Facebook pushed an update to its Android app today that brings a handful of useful photo features, like the ability to post an image as a comment – something that's been available on the web for quite a while. Otherwise, you can now also delete and/or edit photo albums, untag yourself in photos, and upload multiple images at the same time. Group admins can now easier pin and unpin posts, as well.
Remember the funky little squishy keyboard called Minuum? Well, it's out of beta. After spending many months in a beta period for Indiegogo backers to test, the app has finally reached its first stable release, and is now available for purchase in Google Play.

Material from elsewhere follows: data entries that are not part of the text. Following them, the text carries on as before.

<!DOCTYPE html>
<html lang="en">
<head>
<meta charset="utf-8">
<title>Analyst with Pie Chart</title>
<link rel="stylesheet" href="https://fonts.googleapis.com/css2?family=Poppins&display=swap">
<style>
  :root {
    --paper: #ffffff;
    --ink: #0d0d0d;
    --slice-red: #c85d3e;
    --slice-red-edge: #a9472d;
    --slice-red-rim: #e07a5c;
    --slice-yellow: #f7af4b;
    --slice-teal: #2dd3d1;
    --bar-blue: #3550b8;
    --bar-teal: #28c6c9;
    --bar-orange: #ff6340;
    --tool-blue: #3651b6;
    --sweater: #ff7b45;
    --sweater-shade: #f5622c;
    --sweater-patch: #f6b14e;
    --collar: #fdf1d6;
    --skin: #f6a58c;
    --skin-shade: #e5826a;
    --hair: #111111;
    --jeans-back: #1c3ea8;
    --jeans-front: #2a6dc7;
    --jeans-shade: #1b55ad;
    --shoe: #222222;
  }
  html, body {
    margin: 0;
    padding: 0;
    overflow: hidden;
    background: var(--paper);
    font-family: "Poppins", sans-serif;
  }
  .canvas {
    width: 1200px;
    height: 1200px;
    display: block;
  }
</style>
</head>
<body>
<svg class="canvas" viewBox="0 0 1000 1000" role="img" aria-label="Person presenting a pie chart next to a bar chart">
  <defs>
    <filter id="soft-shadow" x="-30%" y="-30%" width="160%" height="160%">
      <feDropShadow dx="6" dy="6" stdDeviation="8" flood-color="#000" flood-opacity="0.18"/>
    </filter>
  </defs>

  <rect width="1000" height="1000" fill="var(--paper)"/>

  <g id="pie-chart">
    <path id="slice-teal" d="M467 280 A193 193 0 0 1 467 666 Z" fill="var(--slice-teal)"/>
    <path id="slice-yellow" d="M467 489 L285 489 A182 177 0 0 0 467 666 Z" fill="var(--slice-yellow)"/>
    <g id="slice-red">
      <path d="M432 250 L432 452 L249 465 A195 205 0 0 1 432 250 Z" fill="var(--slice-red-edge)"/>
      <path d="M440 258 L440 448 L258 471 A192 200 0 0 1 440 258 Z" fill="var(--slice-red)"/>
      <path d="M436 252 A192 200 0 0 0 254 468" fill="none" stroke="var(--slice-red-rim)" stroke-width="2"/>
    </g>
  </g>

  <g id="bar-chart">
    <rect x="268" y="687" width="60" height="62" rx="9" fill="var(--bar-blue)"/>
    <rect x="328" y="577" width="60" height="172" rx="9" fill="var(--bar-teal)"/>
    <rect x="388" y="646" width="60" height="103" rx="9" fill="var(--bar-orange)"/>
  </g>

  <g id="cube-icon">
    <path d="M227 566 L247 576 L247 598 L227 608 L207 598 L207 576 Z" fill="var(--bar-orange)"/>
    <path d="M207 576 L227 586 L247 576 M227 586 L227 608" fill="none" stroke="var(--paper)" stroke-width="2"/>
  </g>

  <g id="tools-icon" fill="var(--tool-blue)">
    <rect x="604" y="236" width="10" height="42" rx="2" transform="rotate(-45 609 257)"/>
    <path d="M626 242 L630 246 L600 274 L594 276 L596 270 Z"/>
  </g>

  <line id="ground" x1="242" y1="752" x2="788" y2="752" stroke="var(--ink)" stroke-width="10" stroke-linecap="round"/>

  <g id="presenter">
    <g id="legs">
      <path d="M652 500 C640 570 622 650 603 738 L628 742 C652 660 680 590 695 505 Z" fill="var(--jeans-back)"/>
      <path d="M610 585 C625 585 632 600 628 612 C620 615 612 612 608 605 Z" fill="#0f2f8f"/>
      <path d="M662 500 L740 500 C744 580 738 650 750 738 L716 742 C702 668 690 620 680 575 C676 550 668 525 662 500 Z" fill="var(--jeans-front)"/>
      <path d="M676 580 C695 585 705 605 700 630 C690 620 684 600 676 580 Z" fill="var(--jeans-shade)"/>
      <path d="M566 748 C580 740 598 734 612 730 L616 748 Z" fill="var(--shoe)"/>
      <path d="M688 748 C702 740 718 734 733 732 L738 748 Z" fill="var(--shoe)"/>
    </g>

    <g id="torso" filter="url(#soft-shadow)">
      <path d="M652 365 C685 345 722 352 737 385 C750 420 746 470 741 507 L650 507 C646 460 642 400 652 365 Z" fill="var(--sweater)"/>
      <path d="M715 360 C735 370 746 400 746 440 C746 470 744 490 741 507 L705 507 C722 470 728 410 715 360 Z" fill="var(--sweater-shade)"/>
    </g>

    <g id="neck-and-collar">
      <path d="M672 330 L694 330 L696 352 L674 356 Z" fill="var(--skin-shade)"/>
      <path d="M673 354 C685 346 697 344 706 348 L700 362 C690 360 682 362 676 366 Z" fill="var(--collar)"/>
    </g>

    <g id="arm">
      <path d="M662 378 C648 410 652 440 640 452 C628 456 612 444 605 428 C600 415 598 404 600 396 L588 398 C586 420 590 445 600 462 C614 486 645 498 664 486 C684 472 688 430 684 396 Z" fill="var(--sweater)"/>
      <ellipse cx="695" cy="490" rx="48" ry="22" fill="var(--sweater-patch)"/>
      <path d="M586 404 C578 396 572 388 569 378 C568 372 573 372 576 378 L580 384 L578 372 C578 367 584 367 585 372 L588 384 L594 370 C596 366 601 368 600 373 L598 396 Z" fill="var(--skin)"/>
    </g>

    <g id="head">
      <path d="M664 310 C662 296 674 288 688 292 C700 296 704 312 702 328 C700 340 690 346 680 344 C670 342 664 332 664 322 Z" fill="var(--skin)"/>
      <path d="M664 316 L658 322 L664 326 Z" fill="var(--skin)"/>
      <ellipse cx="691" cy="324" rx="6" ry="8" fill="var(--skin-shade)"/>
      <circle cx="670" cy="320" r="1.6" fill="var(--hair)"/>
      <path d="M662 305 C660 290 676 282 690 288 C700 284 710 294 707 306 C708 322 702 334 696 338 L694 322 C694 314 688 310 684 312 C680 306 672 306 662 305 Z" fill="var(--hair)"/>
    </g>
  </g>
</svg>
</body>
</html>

For those who many not be familiar with Minuum, it's essentially a new take on the traditional mobile keyboard that condenses the entire thing down to one row.
Over the past several years, text messaging has become an important tool for families, friends, and co-workers to stay in contact quickly and easily. More recently, it has also become a clutch way for people to communicate and collaborate on the job, oftentimes with group messages becoming a sort of on-the-go whiteboard for tossing around ideas or simply setting up meetings.
Today, Autodesk is throwing its hat into the group messaging arena with its new app Autodesk Instant.
As time goes on, Bluetooth speakers are becoming more useful and less fragile. That makes sense, because who wants to worry about breaking something that's meant to be taken basically everywhere? I'll tell you who: no one. No one wants to worry about that.
DIY home surveillance has become infinitely easier over the past several years, with options like Dropcam leading the way. The product offers a nearly-instant setup, 24 hour monitoring, and optional CVR cloud storage of recorded videos. While all this is great, there was certainly room for improvement in the camera's companion app, which recently received a major update to version 2.6 that brings some much-needed features, making it substantially more useful than before.
Thanks to the fairly recent release of Google's Chromecast SDK, more and more apps are starting to add support for the extremely useful HDMI dongle. XBCM Remote application Yatse recently saw a Chromecast supporting update, and now Swiss based online radio 1.FM has also added support for streaming to Chromecast devices.
For those who may not be aware, 1.FM is an online radio broadcasting network that offers "a variety of internet radio channels covering various music genres, time period and styles." It's also free, which is always a plus.
If Yatse is your go-to XBMC remote on Android, this weekend's update should be a nice surprise. If you're still looking for a good remote solution, now may be the time to check this one out.
In short, Yatse got bumped to version 4.0, which brings a handful of new features to the already-powerful application, like Chromecast support, Muzei integration, a newly designed interface, improved speed and stability, an internal audio player, and offline media support.
Late last year, Samsung released the revamped model of the largest Note tablet, the Note 10.1 2014 Edition (which actually came out in 2013, despite its name). It brought with it a full refresh to the lineup, including high end hardware, a better display, and an improved interface. The S Pen became more valuable, and Multi-Window more usable. All in all, it was a good upgrade.
The Note Pro 12.2 is a continuation of that upgrade to the product line, as it's essentially a larger version of last year's Note 10.1 in both hardware and software.
We're all excited by the prospects of Project Ara, Google's upcoming lick-and-stick modular phone that will essentially allow users to upgrade the device's hardware on the fly. Recently, one of the Ara team members showed off a non-functional model of the device at LAUNCH, which gives us a very good idea of how swapping components will work.
They waste no time getting right into the juicy details, so give it a watch.